Within the records below, reproduce without change the lines from the line that has "266C580 226 602" through the line that has "253 642 261Q656", and only those.

### Supplied entries
================================

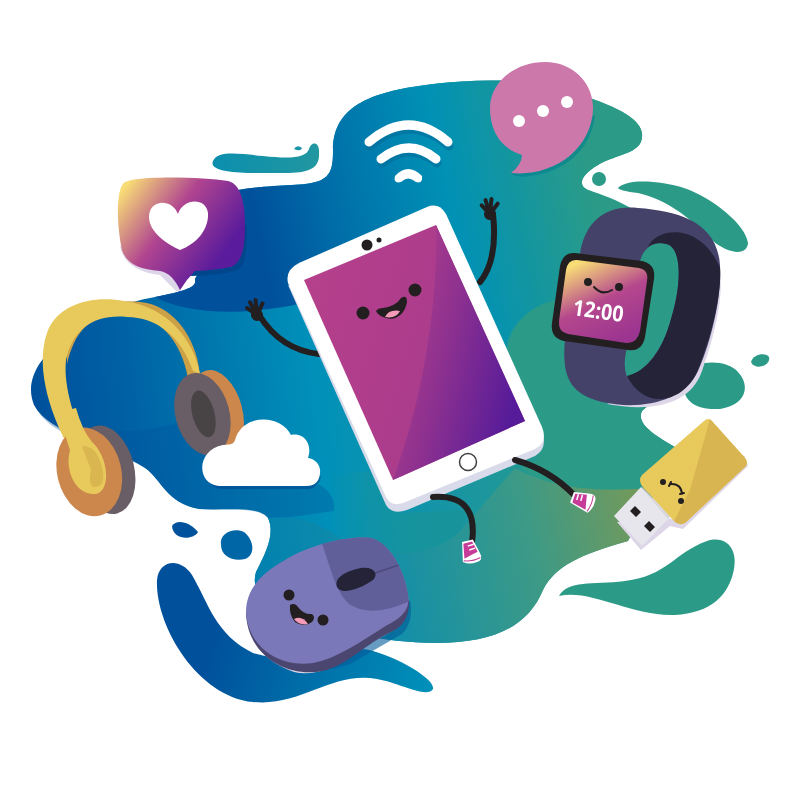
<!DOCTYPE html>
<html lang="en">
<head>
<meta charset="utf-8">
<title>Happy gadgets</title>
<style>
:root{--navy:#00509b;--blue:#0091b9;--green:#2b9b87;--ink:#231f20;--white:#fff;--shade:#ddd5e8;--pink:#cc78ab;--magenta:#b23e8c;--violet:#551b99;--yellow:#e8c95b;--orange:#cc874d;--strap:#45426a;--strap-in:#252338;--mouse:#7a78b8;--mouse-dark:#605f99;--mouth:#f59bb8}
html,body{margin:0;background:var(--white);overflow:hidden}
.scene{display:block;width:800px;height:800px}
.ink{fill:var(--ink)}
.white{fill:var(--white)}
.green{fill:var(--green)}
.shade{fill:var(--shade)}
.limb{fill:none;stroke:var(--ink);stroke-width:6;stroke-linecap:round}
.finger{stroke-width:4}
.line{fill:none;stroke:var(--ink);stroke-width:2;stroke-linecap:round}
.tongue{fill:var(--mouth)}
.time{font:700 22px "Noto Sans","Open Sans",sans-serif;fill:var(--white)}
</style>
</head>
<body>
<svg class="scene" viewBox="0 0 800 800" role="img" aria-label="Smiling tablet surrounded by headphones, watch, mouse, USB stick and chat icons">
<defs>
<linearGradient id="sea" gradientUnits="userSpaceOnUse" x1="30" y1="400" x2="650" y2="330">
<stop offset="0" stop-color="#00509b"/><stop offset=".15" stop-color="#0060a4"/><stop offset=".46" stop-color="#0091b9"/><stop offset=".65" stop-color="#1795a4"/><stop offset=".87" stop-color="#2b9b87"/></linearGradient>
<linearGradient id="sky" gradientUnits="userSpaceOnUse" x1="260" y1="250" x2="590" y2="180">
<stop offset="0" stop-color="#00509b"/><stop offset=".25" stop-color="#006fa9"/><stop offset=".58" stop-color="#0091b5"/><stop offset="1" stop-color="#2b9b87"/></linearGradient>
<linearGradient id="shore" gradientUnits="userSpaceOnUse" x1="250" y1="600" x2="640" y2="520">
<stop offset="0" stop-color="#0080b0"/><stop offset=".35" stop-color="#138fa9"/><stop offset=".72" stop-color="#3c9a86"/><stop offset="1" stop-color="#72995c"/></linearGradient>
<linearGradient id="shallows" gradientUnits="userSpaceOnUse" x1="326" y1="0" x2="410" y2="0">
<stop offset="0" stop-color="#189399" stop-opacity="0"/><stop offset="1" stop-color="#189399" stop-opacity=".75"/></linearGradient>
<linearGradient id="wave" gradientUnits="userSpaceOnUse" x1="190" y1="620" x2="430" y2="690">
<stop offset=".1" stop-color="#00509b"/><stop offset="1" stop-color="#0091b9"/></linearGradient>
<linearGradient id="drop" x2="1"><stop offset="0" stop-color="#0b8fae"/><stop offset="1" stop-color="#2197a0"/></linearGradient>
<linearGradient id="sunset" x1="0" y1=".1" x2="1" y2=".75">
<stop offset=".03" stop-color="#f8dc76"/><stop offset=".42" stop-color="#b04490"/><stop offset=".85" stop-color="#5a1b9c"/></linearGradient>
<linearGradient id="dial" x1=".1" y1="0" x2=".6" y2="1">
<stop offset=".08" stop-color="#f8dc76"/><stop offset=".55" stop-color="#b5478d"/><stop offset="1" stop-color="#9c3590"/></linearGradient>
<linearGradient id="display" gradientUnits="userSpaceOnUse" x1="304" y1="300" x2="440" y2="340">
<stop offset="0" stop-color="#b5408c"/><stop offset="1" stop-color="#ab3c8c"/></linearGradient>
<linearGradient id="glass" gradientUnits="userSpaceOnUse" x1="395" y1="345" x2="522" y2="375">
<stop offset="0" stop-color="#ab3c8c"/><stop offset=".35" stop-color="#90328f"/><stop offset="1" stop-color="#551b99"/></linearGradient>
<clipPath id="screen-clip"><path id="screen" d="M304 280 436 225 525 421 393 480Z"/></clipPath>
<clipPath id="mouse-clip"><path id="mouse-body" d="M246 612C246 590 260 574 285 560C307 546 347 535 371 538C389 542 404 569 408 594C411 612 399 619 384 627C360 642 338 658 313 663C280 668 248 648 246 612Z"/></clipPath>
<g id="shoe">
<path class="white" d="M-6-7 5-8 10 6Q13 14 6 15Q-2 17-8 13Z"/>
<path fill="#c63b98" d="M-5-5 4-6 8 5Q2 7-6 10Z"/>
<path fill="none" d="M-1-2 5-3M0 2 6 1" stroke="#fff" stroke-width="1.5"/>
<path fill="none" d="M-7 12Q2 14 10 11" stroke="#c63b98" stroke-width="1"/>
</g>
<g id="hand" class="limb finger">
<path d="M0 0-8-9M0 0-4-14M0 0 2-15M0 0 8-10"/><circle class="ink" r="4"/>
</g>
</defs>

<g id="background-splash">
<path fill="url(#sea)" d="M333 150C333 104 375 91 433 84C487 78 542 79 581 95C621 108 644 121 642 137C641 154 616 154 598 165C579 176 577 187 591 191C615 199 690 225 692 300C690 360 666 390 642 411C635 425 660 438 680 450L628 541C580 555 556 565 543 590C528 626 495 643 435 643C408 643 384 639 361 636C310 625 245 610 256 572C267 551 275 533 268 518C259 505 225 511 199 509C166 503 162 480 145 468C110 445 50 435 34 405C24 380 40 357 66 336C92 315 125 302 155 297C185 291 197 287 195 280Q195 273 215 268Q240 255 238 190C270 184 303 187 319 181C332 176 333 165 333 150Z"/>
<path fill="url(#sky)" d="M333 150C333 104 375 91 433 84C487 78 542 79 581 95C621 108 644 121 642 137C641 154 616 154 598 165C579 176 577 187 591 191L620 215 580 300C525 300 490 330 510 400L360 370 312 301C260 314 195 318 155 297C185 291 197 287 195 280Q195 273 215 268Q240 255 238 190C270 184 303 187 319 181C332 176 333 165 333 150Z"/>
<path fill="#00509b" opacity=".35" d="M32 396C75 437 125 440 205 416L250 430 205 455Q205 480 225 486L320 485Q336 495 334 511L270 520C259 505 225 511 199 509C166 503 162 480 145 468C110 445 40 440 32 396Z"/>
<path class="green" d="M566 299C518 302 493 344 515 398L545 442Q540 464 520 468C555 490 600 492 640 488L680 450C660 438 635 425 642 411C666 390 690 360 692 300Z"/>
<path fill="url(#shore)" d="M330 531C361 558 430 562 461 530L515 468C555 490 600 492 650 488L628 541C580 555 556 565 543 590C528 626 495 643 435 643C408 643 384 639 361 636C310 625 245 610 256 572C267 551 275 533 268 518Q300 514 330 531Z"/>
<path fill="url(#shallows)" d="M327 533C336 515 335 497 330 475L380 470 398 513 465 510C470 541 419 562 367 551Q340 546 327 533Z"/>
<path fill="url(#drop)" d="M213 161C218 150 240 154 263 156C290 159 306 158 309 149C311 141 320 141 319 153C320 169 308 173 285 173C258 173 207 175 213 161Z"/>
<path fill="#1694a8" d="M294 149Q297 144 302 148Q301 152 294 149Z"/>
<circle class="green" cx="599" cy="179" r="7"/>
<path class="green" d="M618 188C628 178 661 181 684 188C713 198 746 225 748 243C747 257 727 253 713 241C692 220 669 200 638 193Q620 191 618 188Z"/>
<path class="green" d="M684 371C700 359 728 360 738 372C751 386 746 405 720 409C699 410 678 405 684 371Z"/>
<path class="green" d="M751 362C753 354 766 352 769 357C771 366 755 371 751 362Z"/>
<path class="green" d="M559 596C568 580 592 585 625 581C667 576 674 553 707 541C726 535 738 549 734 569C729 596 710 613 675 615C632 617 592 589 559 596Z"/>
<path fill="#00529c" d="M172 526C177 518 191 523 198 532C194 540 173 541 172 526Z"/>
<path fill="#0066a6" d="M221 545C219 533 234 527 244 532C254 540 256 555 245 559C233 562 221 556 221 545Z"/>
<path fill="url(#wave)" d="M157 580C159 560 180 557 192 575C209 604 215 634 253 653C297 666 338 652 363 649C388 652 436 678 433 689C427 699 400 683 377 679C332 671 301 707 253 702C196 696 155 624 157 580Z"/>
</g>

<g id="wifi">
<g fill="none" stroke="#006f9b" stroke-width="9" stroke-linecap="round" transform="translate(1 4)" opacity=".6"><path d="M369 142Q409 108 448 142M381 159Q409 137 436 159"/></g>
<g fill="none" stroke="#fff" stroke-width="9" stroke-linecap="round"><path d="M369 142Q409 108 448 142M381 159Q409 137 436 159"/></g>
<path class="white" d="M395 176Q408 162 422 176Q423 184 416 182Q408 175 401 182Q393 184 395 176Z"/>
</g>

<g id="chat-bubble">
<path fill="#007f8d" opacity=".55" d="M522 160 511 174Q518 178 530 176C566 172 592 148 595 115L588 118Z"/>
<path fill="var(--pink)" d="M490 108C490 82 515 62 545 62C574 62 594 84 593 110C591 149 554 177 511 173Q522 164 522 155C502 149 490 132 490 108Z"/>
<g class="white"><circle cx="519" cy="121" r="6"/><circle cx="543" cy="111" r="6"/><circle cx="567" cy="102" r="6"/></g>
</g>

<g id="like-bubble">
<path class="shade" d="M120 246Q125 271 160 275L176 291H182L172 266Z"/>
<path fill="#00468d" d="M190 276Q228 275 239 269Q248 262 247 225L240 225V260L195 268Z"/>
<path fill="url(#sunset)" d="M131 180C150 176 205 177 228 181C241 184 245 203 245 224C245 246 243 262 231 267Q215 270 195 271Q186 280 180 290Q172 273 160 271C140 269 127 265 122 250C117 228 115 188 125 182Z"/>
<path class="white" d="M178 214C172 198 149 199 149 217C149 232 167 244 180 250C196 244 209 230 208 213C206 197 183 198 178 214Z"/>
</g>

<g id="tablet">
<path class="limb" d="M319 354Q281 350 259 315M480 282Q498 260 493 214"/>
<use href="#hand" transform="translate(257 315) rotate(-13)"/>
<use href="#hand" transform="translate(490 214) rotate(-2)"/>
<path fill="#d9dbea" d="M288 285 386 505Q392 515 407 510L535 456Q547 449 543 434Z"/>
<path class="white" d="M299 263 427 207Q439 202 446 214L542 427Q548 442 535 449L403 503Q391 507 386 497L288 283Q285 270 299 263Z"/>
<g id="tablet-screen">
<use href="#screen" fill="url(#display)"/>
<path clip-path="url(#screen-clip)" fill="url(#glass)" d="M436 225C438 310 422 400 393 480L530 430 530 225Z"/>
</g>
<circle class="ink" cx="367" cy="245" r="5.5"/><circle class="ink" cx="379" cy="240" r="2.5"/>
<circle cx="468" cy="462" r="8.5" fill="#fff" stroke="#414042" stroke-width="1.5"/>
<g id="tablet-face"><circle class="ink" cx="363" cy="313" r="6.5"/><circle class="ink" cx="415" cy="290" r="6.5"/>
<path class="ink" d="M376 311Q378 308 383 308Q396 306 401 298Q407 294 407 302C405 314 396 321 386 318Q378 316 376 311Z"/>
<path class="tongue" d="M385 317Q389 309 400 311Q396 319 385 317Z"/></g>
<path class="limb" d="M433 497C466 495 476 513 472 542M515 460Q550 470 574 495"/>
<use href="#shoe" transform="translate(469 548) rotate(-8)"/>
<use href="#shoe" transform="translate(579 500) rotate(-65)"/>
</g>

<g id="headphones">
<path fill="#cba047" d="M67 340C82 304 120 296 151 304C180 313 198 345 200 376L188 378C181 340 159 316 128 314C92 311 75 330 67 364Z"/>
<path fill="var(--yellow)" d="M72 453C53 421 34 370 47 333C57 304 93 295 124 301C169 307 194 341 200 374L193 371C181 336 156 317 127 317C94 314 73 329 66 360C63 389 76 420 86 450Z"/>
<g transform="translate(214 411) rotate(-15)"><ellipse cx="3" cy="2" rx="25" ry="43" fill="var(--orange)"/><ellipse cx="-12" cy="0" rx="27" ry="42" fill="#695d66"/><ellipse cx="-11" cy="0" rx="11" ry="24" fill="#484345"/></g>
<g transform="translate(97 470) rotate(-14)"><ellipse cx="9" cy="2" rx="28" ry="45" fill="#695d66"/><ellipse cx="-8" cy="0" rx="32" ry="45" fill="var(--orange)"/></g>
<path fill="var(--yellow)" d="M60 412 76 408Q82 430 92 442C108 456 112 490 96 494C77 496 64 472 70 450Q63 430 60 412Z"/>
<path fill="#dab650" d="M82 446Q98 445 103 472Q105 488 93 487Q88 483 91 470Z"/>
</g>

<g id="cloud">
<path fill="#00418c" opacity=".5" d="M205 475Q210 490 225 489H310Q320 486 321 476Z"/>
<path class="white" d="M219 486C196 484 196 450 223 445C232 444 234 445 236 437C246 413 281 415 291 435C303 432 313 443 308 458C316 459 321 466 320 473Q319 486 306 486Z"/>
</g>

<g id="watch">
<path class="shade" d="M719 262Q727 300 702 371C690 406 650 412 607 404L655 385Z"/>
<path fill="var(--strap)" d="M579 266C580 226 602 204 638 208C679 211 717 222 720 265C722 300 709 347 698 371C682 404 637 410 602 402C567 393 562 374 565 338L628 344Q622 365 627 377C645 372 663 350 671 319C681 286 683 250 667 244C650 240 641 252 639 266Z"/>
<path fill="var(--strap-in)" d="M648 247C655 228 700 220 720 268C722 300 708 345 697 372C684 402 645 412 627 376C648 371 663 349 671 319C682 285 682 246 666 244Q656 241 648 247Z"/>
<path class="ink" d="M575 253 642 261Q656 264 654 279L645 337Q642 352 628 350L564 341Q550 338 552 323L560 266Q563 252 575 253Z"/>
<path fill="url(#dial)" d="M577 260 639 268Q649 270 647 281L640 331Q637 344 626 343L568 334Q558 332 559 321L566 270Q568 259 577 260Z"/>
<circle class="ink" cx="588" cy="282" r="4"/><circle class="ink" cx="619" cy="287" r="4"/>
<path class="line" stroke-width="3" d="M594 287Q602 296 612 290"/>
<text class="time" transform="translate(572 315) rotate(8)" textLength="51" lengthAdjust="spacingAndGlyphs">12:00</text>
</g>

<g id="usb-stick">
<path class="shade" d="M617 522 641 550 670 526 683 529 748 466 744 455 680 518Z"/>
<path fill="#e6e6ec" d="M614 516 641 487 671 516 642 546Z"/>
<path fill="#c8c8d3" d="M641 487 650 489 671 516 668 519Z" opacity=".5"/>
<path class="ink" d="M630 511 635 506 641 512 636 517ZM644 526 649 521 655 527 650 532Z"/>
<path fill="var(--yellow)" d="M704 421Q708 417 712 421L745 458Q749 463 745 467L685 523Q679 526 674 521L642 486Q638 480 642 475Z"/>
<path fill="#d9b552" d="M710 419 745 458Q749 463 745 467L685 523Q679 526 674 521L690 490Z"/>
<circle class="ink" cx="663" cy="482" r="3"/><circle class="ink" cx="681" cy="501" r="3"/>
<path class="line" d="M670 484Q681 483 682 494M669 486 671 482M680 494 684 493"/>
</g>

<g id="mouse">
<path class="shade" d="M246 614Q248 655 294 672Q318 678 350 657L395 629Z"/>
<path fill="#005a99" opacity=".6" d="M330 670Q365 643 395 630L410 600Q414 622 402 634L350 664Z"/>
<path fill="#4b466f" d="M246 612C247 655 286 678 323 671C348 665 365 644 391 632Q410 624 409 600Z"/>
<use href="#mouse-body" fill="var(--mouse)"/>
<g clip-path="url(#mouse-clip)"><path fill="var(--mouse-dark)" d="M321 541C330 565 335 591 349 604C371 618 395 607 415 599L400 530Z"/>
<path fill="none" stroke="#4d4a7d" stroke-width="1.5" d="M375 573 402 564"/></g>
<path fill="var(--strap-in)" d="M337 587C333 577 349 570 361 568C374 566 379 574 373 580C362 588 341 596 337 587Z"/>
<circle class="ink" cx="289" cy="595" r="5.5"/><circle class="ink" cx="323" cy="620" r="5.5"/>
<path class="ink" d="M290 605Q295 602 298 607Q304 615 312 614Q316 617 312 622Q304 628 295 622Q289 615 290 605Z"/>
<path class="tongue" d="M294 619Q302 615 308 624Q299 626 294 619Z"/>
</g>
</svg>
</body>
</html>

================================

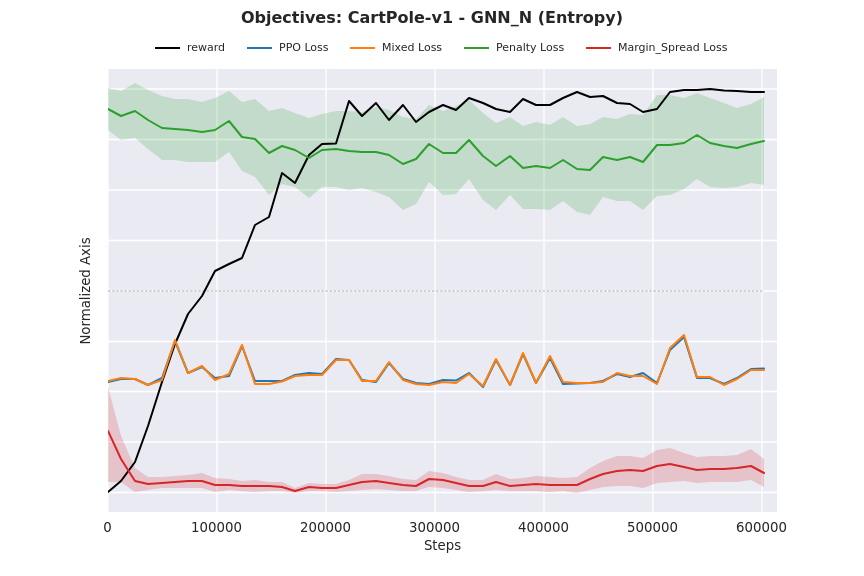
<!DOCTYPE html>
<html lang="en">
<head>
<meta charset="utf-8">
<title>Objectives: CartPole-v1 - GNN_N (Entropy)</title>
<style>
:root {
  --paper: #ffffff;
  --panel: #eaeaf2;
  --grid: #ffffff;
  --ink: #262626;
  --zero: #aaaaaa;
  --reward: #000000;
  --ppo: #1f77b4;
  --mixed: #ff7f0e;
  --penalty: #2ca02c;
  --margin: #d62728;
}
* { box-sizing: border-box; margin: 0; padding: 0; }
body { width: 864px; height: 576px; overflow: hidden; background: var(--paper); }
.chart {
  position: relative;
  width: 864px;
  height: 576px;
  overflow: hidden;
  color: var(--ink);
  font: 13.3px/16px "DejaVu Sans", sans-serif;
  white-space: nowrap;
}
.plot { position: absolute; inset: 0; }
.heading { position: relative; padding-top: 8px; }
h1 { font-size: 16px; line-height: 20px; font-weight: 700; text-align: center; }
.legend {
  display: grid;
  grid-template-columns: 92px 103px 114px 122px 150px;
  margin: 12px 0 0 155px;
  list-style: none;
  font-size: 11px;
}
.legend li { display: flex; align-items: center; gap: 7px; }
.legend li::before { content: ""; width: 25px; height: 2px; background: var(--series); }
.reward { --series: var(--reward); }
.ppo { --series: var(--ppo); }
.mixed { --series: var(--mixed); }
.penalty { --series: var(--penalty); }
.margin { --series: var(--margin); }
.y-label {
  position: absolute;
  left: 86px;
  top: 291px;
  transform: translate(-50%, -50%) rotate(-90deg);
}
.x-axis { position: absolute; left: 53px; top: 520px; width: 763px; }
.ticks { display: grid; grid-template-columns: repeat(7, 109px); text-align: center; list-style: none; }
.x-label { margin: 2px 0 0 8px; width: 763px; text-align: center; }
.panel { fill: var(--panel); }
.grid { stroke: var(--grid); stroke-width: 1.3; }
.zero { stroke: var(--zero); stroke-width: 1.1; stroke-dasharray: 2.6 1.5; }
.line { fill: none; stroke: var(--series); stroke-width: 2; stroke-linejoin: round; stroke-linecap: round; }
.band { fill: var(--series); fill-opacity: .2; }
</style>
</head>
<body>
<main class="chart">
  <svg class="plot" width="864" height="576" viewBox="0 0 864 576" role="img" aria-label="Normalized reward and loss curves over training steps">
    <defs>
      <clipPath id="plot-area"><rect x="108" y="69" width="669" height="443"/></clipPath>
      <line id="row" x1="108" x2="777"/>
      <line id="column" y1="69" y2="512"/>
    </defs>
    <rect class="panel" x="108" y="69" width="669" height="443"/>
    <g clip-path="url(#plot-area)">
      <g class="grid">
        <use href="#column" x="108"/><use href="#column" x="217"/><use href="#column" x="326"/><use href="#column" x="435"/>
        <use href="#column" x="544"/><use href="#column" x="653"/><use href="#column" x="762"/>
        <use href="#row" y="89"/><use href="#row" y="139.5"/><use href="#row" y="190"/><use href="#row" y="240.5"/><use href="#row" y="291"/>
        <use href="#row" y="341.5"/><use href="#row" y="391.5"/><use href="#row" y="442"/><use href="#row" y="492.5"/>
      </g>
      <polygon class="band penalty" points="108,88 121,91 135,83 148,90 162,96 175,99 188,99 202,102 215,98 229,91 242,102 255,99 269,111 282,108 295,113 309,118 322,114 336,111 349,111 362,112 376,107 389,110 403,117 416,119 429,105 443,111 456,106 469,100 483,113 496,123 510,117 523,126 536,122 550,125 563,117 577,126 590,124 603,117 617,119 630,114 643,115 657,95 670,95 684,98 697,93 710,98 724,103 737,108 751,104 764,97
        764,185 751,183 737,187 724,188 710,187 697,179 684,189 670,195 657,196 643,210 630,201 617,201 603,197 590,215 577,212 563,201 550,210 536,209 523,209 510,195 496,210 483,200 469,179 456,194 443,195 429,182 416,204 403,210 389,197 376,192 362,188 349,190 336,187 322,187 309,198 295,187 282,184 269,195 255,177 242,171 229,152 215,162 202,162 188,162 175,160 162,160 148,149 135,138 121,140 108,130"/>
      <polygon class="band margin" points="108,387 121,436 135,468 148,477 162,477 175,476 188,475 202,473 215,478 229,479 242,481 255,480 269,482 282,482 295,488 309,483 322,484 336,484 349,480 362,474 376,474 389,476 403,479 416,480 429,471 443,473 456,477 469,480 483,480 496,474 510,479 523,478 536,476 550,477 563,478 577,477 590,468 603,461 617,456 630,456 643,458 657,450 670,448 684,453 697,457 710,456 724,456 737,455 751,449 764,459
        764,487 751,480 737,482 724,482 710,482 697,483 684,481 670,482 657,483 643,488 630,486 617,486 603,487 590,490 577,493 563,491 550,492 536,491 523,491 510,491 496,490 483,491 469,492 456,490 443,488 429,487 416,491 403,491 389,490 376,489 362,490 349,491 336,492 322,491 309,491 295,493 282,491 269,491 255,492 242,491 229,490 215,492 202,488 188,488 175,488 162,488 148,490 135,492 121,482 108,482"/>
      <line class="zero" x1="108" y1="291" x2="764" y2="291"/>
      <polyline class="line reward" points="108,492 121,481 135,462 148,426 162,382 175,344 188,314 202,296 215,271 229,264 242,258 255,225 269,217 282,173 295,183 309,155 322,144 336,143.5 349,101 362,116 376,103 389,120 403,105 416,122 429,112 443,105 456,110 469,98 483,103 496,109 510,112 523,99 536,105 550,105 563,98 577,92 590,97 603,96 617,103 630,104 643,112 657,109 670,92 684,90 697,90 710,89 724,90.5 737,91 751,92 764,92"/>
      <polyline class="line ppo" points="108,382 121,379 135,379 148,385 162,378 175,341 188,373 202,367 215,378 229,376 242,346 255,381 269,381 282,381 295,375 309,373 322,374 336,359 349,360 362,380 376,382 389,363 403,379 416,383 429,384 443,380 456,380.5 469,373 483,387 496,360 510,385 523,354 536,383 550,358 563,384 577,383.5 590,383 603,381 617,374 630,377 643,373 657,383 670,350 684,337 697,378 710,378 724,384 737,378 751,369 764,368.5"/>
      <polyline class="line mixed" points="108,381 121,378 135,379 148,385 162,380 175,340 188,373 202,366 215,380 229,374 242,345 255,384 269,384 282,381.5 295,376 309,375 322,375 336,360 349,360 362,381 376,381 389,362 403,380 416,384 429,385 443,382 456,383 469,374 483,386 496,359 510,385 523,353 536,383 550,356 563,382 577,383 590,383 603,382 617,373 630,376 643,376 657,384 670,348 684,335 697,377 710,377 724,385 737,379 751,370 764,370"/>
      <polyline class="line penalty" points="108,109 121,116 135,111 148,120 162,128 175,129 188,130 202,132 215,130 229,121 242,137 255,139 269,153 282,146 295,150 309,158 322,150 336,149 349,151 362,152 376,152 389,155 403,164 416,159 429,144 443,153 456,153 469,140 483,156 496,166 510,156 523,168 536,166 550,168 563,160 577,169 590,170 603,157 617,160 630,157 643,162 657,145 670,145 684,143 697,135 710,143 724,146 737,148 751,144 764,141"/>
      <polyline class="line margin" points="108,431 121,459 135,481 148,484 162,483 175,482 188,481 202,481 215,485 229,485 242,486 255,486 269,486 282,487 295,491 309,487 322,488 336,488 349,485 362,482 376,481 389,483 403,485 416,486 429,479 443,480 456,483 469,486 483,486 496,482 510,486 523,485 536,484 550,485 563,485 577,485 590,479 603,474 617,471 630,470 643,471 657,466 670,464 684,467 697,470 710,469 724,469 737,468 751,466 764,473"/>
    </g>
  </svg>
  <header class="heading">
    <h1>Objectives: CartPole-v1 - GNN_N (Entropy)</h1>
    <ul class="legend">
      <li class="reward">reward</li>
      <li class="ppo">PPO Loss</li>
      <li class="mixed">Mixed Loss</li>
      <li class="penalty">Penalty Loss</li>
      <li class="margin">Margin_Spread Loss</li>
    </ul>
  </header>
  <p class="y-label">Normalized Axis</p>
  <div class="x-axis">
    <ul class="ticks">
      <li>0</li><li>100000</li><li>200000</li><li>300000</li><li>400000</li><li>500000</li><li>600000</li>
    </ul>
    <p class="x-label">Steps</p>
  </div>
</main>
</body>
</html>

================================

### Exercise answer
<path fill="var(--strap)" d="M579 266C580 226 602 204 638 208C679 211 717 222 720 265C722 300 709 347 698 371C682 404 637 410 602 402C567 393 562 374 565 338L628 344Q622 365 627 377C645 372 663 350 671 319C681 286 683 250 667 244C650 240 641 252 639 266Z"/>
<path fill="var(--strap-in)" d="M648 247C655 228 700 220 720 268C722 300 708 345 697 372C684 402 645 412 627 376C648 371 663 349 671 319C682 285 682 246 666 244Q656 241 648 247Z"/>
<path class="ink" d="M575 253 642 261Q656 264 654 279L645 337Q642 352 628 350L564 341Q550 338 552 323L560 266Q563 252 575 253Z"/>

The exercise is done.